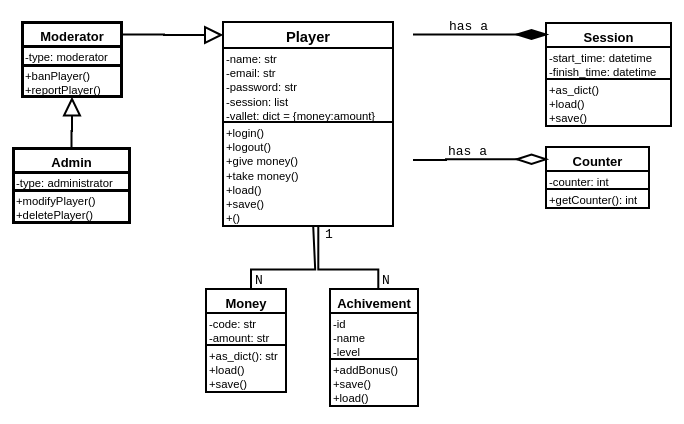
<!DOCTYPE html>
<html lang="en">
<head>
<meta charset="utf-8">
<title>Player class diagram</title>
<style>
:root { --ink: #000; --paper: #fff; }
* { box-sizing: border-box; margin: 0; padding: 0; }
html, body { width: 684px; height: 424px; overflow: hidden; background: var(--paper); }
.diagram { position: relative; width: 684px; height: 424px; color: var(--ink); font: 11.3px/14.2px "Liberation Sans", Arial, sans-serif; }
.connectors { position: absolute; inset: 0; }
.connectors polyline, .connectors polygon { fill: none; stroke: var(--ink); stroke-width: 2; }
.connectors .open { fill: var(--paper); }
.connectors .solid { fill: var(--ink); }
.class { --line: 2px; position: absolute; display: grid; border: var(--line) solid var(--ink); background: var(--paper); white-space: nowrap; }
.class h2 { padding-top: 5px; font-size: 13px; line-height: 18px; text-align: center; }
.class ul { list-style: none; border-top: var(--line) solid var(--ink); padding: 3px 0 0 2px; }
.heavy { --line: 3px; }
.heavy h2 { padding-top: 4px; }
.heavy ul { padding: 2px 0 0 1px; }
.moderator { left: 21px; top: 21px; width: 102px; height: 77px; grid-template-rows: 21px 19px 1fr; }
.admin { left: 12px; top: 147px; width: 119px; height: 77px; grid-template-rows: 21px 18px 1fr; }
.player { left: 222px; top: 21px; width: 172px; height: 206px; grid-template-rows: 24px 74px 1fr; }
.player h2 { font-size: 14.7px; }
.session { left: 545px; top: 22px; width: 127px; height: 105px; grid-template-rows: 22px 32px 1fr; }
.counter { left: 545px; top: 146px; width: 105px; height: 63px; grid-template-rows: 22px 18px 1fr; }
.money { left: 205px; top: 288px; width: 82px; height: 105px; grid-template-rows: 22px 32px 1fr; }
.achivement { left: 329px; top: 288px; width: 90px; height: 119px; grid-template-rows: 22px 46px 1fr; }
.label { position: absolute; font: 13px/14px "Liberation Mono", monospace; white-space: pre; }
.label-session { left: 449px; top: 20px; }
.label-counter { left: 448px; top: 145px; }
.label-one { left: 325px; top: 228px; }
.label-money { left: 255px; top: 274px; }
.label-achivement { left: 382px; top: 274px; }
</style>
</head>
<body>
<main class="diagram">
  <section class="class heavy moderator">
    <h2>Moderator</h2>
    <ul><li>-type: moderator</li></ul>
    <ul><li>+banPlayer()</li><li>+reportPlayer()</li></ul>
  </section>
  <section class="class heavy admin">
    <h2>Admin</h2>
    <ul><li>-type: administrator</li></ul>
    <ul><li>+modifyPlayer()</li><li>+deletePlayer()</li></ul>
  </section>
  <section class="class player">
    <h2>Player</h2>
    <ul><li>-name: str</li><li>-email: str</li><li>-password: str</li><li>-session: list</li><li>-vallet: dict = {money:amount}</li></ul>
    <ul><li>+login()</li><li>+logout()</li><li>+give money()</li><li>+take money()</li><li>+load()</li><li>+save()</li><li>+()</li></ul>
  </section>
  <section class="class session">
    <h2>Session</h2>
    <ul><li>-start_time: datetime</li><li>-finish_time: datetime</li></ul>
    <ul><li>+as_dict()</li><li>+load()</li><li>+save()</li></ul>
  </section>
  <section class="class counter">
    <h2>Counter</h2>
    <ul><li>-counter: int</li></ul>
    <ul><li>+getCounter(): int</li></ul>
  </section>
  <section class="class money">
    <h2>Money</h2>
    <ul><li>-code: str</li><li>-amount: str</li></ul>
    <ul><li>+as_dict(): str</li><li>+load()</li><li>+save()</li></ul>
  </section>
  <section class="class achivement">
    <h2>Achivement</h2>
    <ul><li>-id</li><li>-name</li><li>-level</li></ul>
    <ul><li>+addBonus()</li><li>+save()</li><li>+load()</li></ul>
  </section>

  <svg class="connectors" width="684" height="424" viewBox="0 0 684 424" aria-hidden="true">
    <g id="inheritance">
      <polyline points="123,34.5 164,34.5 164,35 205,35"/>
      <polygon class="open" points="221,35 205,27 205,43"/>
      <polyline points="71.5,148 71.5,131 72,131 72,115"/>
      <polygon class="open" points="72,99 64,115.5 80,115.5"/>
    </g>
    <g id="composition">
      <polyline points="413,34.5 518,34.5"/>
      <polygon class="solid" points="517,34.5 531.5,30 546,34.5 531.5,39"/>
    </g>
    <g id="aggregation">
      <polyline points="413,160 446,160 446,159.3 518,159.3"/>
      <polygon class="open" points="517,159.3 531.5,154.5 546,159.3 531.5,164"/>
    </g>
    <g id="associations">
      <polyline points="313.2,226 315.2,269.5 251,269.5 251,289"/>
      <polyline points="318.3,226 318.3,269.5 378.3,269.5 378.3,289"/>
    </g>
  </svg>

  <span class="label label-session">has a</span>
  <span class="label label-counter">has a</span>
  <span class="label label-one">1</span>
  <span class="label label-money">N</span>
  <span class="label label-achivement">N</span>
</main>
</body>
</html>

EXERCISE
Search the entries for the word "label" and pick out every line that holds it.

ANSWER TO THIS PROBLEM
.label { position: absolute; font: 13px/14px "Liberation Mono", monospace; white-space: pre; }
.label-session { left: 449px; top: 20px; }
.label-counter { left: 448px; top: 145px; }
.label-one { left: 325px; top: 228px; }
.label-money { left: 255px; top: 274px; }
.label-achivement { left: 382px; top: 274px; }
  <span class="label label-session">has a</span>
  <span class="label label-counter">has a</span>
  <span class="label label-one">1</span>
  <span class="label label-money">N</span>
  <span class="label label-achivement">N</span>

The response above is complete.